> WORK TO BE COMPLETED: For the entries below, state how many lines contain the word "html" and add nothing else.

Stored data

+--

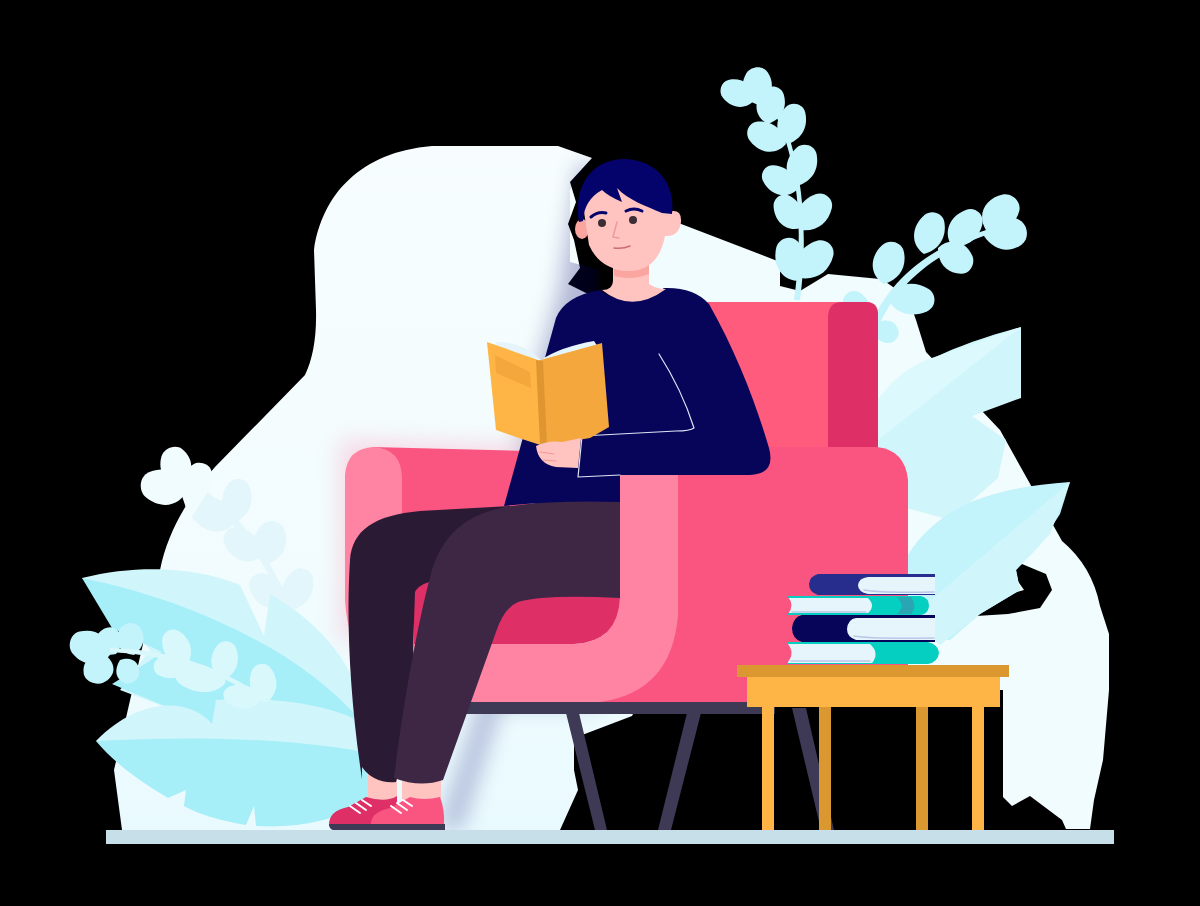
<!DOCTYPE html>
<html lang="en">
<head>
<meta charset="utf-8">
<title>Reading in an armchair</title>
<style>
:root{--night:#000;--mist:#f1fcfe;--leaf-pale:#d0f6fc;--leaf:#c3f3fb;--leaf-deep:#a6eef8;--floor:#c6dfe9;
--pink:#fa5580;--pink-back:#ff5b7c;--pink-light:#ff83a3;--pink-dark:#de2f66;--navy:#06055a;--hair:#04036b;
--skin:#ffc3c0;--skin-shade:#fba5a0;--trouser:#3d2745;--trouser-dark:#2a1a33;--metal:#3e3a56;
--wood:#ffb545;--wood-dark:#db9730;--cover:#f3a73d;--teal:#04cfc0;--indigo:#272d8c;--page:#e6f4fb}
html,body{margin:0;height:100%;overflow:hidden;background:var(--night)}
.scene{display:block;width:1200px;height:906px}
.mist{fill:var(--mist)}.pale{fill:var(--leaf-pale)}.leaf{fill:var(--leaf)}.deep{fill:var(--leaf-deep)}
.pink{fill:var(--pink)}.pink-back{fill:var(--pink-back)}.pink-light{fill:var(--pink-light)}.pink-dark{fill:var(--pink-dark)}
.navy{fill:var(--navy)}.hair{fill:var(--hair)}.skin{fill:var(--skin)}.skin-shade{fill:var(--skin-shade)}
.trouser{fill:var(--trouser)}.trouser-dark{fill:var(--trouser-dark)}.metal{fill:var(--metal)}
.wood{fill:var(--wood)}.wood-dark{fill:var(--wood-dark)}.cover{fill:var(--cover)}
.teal{fill:var(--teal)}.indigo{fill:var(--indigo)}.page{fill:var(--page)}
.line{fill:none;stroke-linecap:round;stroke-linejoin:round}
</style>
</head>
<body>
<svg class="scene" viewBox="0 0 1200 906" role="img" aria-label="A person sits in a pink armchair reading a book beside a small table">
<defs>
<path id="petal" d="M0 0C-16-6-19-24-9-38C-4-45 8-45 12-36C18-22 14-8 0 0Z"/>
<linearGradient id="mist-fade" x1="0" y1="0" x2="0" y2="1"><stop offset="0" stop-color="#f7fdfe"/><stop offset=".6" stop-color="#f2fcfe"/><stop offset="1" stop-color="#e9fafe"/></linearGradient>
<filter id="soft" x="-30%" y="-30%" width="160%" height="160%"><feGaussianBlur stdDeviation="11"/></filter>
<clipPath id="mist-clip"><path d="M122 830L114 770L160 570C168 530 190 495 215 467L305 375Q317 350 316 310L314 250C322 195 360 152 432 146H558L592 158L570 190V262L600 270V400L640 700H632L622 728L575 738V830Z"/></clipPath>
</defs>

<rect width="1200" height="906" fill="var(--night)"/>

<g id="backdrop">
<path fill="url(#mist-fade)" d="M122 830L114 770L160 570C168 530 190 495 215 467L305 375Q317 350 316 310L314 250C322 195 360 152 432 146H558L592 158L570 182L576 202L568 224L574 240L580 268L568 284L600 300V400L640 700L632 716L590 732L574 738V770L578 790L560 830Z"/>
<path class="mist" d="M676 222L780 262V286L800 291L828 274L880 279Q908 293 916 320L926 352L1000 430L1062 541Q1092 566 1100 606L1109 634V690L1103 760L1094 800L1090 829H1066L1062 820L1030 796L1012 806L1003 797V690L930 690L640 400L640 262Z"/>
<g clip-path="url(#mist-clip)" filter="url(#soft)" opacity=".28">
<path class="hair" d="M578 165L560 290L500 500L480 705L440 830H460L500 705H600V165Z"/>
<path class="pink-light" d="M340 440L520 445V640H340Z"/>
</g>
<path fill="var(--night)" d="M976 616L1002 596L1024 590L1010 570L1022 564L1046 574L1052 590L1040 608L1008 614Z"/>
</g>

<g id="plants-right">
<g class="leaf">
<path d="M794 300C804 230 800 150 765 96L768 94C806 148 808 240 800 300Z"/>
<use href="#petal" transform="translate(760 105) rotate(-8) scale(1 .88)"/>
<use href="#petal" transform="translate(756 98) rotate(-75) scale(.9 .85)"/>
<use href="#petal" transform="translate(768 124) rotate(8) scale(.95 .88)"/>
<use href="#petal" transform="translate(786 144) rotate(-70) scale(.95)"/>
<use href="#petal" transform="translate(788 144) rotate(10) scale(.95)"/>
<use href="#petal" transform="translate(797 190) rotate(-62) scale(.9)"/>
<use href="#petal" transform="translate(797 186) rotate(13) scale(1 .98)"/>
<use href="#petal" transform="translate(801 228) rotate(-38) scale(.9)"/>
<use href="#petal" transform="translate(801 230) rotate(36) scale(1)"/>
<use href="#petal" transform="translate(800 281) rotate(-22) scale(1.05)"/>
<use href="#petal" transform="translate(800 278) rotate(38) scale(1.05)"/>
</g>
<g class="leaf">
<path d="M868 330C888 282 925 246 1000 226L1001 230C930 252 894 288 876 332Z"/>
<use href="#petal" transform="translate(986 230) rotate(40) scale(1.1 1)"/>
<use href="#petal" transform="translate(984 236) rotate(82) scale(1.15 1)"/>
<use href="#petal" transform="translate(952 246) rotate(35) scale(1 1)"/>
<use href="#petal" transform="translate(938 248) rotate(118) scale(1 .9)"/>
<use href="#petal" transform="translate(924 254) rotate(14) scale(1)"/>
<use href="#petal" transform="translate(884 284) rotate(12) scale(1.05 1)"/>
<use href="#petal" transform="translate(888 300) rotate(88) scale(1.05 1.08)"/>
<use href="#petal" transform="translate(868 326) rotate(-32) scale(.9)"/>
<use href="#petal" transform="translate(876 338) rotate(60) scale(.8 .55)"/>
</g>
<path class="pale" d="M878 400C905 366 955 345 1021 327V398L972 416L1006 440L998 478L950 520L878 500Z"/>
<path fill="#dcf9fd" d="M878 440L1021 327L926 360Q895 374 878 400Z"/>
<path class="leaf" d="M907 556C940 505 990 488 1070 482L1060 514L1040 545L1016 570L1020 590L980 614L950 640L907 640Z"/>
<path class="pale" d="M907 620L1070 482L1050 534L1016 570L1020 590L980 614L940 645Z"/>
</g>

<g id="plants-left">
<g fill="#e3f6fb">
<path d="M190 480Q255 520 290 605L286 608Q248 525 186 484Z"/>
<use href="#petal" transform="translate(236 522) rotate(2)"/>
<use href="#petal" transform="translate(236 522) rotate(-72) scale(1.1 1.1)"/>
<use href="#petal" transform="translate(268 564) rotate(5) scale(1.1 1)"/>
<use href="#petal" transform="translate(262 556) rotate(-60)"/>
<use href="#petal" transform="translate(292 610) rotate(15)"/>
<use href="#petal" transform="translate(286 604) rotate(-55)"/>
</g>
<g class="mist">
<use href="#petal" transform="translate(184 484) rotate(-24) scale(1.05 .9)"/>
<use href="#petal" transform="translate(188 488) rotate(-88) scale(1.2 1.1)"/>
<use href="#petal" transform="translate(194 492) rotate(16) scale(.9 .7)"/>
<path d="M176 478L222 470L190 520Z"/>
</g>
<path class="pale" d="M82 578C145 562 205 570 240 585L264 636L270 594C318 622 346 655 362 700V730L210 724L120 690L150 650Z"/>
<path class="deep" d="M82 578C190 600 300 650 362 722L210 725L112 684L148 662L162 652L112 628Z"/>
<path class="pale" d="M96 741C140 696 190 698 212 724L216 700C280 696 330 706 362 722V780L200 770Z"/>
<path class="deep" d="M96 741C190 736 290 738 364 752L372 800Q320 830 256 826L254 806L246 825Q205 818 184 806L186 790L168 798Q120 770 96 741Z"/>
<g class="leaf">
<use href="#petal" transform="translate(112 652) rotate(-78) scale(1.1 1)"/>
<use href="#petal" transform="translate(116 654) rotate(-28) scale(.9 .65)"/>
<use href="#petal" transform="translate(104 654) rotate(200) scale(1 .72)"/>
<use href="#petal" transform="translate(134 655) rotate(-12) scale(.9 .75)"/>
<use href="#petal" transform="translate(120 660) rotate(145) scale(.8 .6)"/>
</g>
<g fill="#d8f8fc">
<path d="M110 648Q200 650 268 700L266 703Q198 656 110 652Z"/>
<use href="#petal" transform="translate(188 664) rotate(-34) scale(.9)"/>
<use href="#petal" transform="translate(188 664) rotate(-98) scale(.8)"/>
<use href="#petal" transform="translate(224 680) rotate(2) scale(.9)"/>
<use href="#petal" transform="translate(226 682) rotate(-82) scale(.9 1.2)"/>
<use href="#petal" transform="translate(268 702) rotate(-14) scale(.9)"/>
<use href="#petal" transform="translate(262 698) rotate(-86) scale(.8 .9)"/>
</g>
</g>

<rect id="floor" x="106" y="830" width="1008" height="14" fill="var(--floor)"/>

<g id="armchair">
<g class="metal">
<rect x="455" y="700" width="320" height="14"/>
<path d="M566 713H579L607 830H595ZM687 713H701L671 830H658ZM792 708H806L834 830H821Z"/>
</g>
<path class="pink-back" d="M690 302H866Q878 302 878 314V460H690Z"/>
<path class="pink-dark" d="M828 318Q828 302 842 302H866Q878 302 878 316V460H828Z"/>
<path class="pink" d="M372 447L530 451V560H372Z"/>
<path class="pink-light" d="M345 475Q347 448 374 447Q401 449 402 477V530L430 644H640V702H440Q350 690 345 600Z"/>
<path class="pink" d="M620 447H877Q905 450 908 480V702H600Z"/>
<path class="pink-dark" d="M414 590Q420 578 440 578L620 585V598Q618 642 574 644H414Z"/>
<path class="pink-light" d="M620 470H678V615Q672 692 600 702H440V644H574Q618 642 620 598Z"/>
</g>

<g id="reader">
<path class="skin" d="M368 765H397V800H368ZM402 775H441V802H402Z"/>
<g id="shoes">
<path class="pink-dark" d="M329 826Q328 811 348 807L366 797Q386 803 397 796V826Z"/>
<path class="pink" d="M371 826Q370 812 390 808L410 797Q424 801 440 797Q445 810 444 826Z"/>
<path class="metal" d="M329 824H445V830H333Q329 829 329 824Z"/>
<path class="line" stroke="#fff" stroke-width="2" d="M350 806L360 813M356 803L366 810M362 800L371 806M391 806L401 813M397 803L407 810M403 800L412 806"/>
</g>
<path class="trouser-dark" d="M362 779C350 700 346 620 350 560C352 530 375 515 420 511L510 506L530 560L440 580Q420 582 415 592L413 650L420 700L396 782Q374 784 362 767Z"/>
<path class="trouser" d="M394 778C402 710 418 620 432 570C444 532 470 510 520 505L560 500H620V598Q545 594 518 602Q504 608 496 632L443 780Q420 788 394 778Z"/>
<path class="navy" d="M504 506L556 318Q565 296 600 290Q632 312 664 288Q694 287 709 304C735 350 755 400 769 448Q776 474 750 475H620V502Q560 500 504 506Z"/>
<path class="line" stroke="#dfe3f5" stroke-width="1.2" d="M659 354Q682 390 694 428Q690 431 676 431L582 436L578 477L620 475"/>
<g id="head">
<path class="skin" d="M613 262H649V284Q656 289 666 289Q632 314 602 290Q613 290 613 280Z"/>
<path class="skin-shade" d="M614 269Q632 274 649 264V274Q632 281 614 276Z"/>
<ellipse class="skin-shade" cx="582" cy="229" rx="7" ry="10"/>
<path class="skin" d="M583 205L598 182H660L668 212Q682 208 681 222Q679 237 665 236Q658 271 629 271Q600 270 589 245Z"/>
<path class="hair" d="M579 222C573 188 590 159 625 159C657 160 676 184 672 214L662 213C646 206 628 200 617 188L622 202Q608 196 602 190Q584 200 583 221Z"/>
<path class="line" stroke="var(--hair)" stroke-width="3" d="M591 217Q598 211 606 213M626 211Q634 207 642 211"/>
<circle cx="602" cy="223" r="4" fill="#3d2d35"/><circle cx="633" cy="220" r="4" fill="#3d2d35"/>
<path class="line" stroke="#ef9a98" stroke-width="1.5" d="M617 222L613 237L619 238"/>
<path class="line" stroke="#c96d72" stroke-width="1.5" d="M614 248Q623 249 630 246"/>
</g>
<g id="open-book">
<path class="page" d="M496 342Q522 341 541 360Q560 347 594 341L600 350L541 375L500 360Z"/>
<path class="wood" d="M487 342L538 360L544 446Q524 440 496 430Z"/>
<path class="cover" d="M537 361L602 343L609 427L590 438L542 446Z"/>
<path fill="#df9530" d="M536 360L543 361L547 445L540 445Z"/>
<path class="cover" d="M495 355L530 372L531 388L496 373Z"/>
</g>
<path class="skin" d="M536 446Q548 440 562 442L581 438L578 468L556 467Q538 464 536 446Z"/>
<path class="line" stroke="#ef9a98" stroke-width="1.2" d="M540 452L554 454M543 460L556 461"/>
</g>

<g id="side-table">
<path class="wood-dark" d="M819 706H831V830H819ZM916 706H928V830H916Z"/>
<path class="wood" d="M762 706H774V830H762ZM972 706H984V830H972Z"/>
<rect class="wood" x="747" y="676" width="253" height="31"/>
<rect class="wood-dark" x="737" y="665" width="272" height="12"/>
</g>

<g id="book-stack">
<path class="indigo" d="M818 574H935V577H870V593H935V595H818Q809 592 809 584Q810 576 818 574Z"/>
<path class="page" d="M868 577H935V594H868Q858 592 858 585Q859 578 868 577Z"/>
<path class="teal" d="M788 596H921Q929 598 929 606Q928 614 921 615H788Z"/>
<path fill="#2aa5b3" d="M897 597H911Q918 606 911 614H897Q906 606 897 597Z"/>
<path class="page" d="M789 598H868Q876 606 868 613H789Z"/>
<path class="pink" d="M788 597Q795 605 788 614Z"/>
<path class="navy" d="M802 615H935V618H860V640H935V642H802Q792 639 792 628Q793 617 802 615Z"/>
<path class="page" d="M856 618H935V640H856Q847 637 847 629Q848 619 856 618Z"/>
<path class="teal" d="M787 642H928Q939 645 939 653Q938 662 928 664H787Z"/>
<path class="page" d="M788 644H870Q880 653 872 663H788Z"/>
<path class="pink" d="M787 643Q796 653 787 663Z"/>
<path class="line" stroke="#b9c8e8" stroke-width="1.5" d="M864 590Q880 593 934 592M854 636Q870 639 934 638M792 612H866M791 661H870"/>
</g>
</svg>
</body>
</html>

+--

> COMPLETED EXERCISE: 4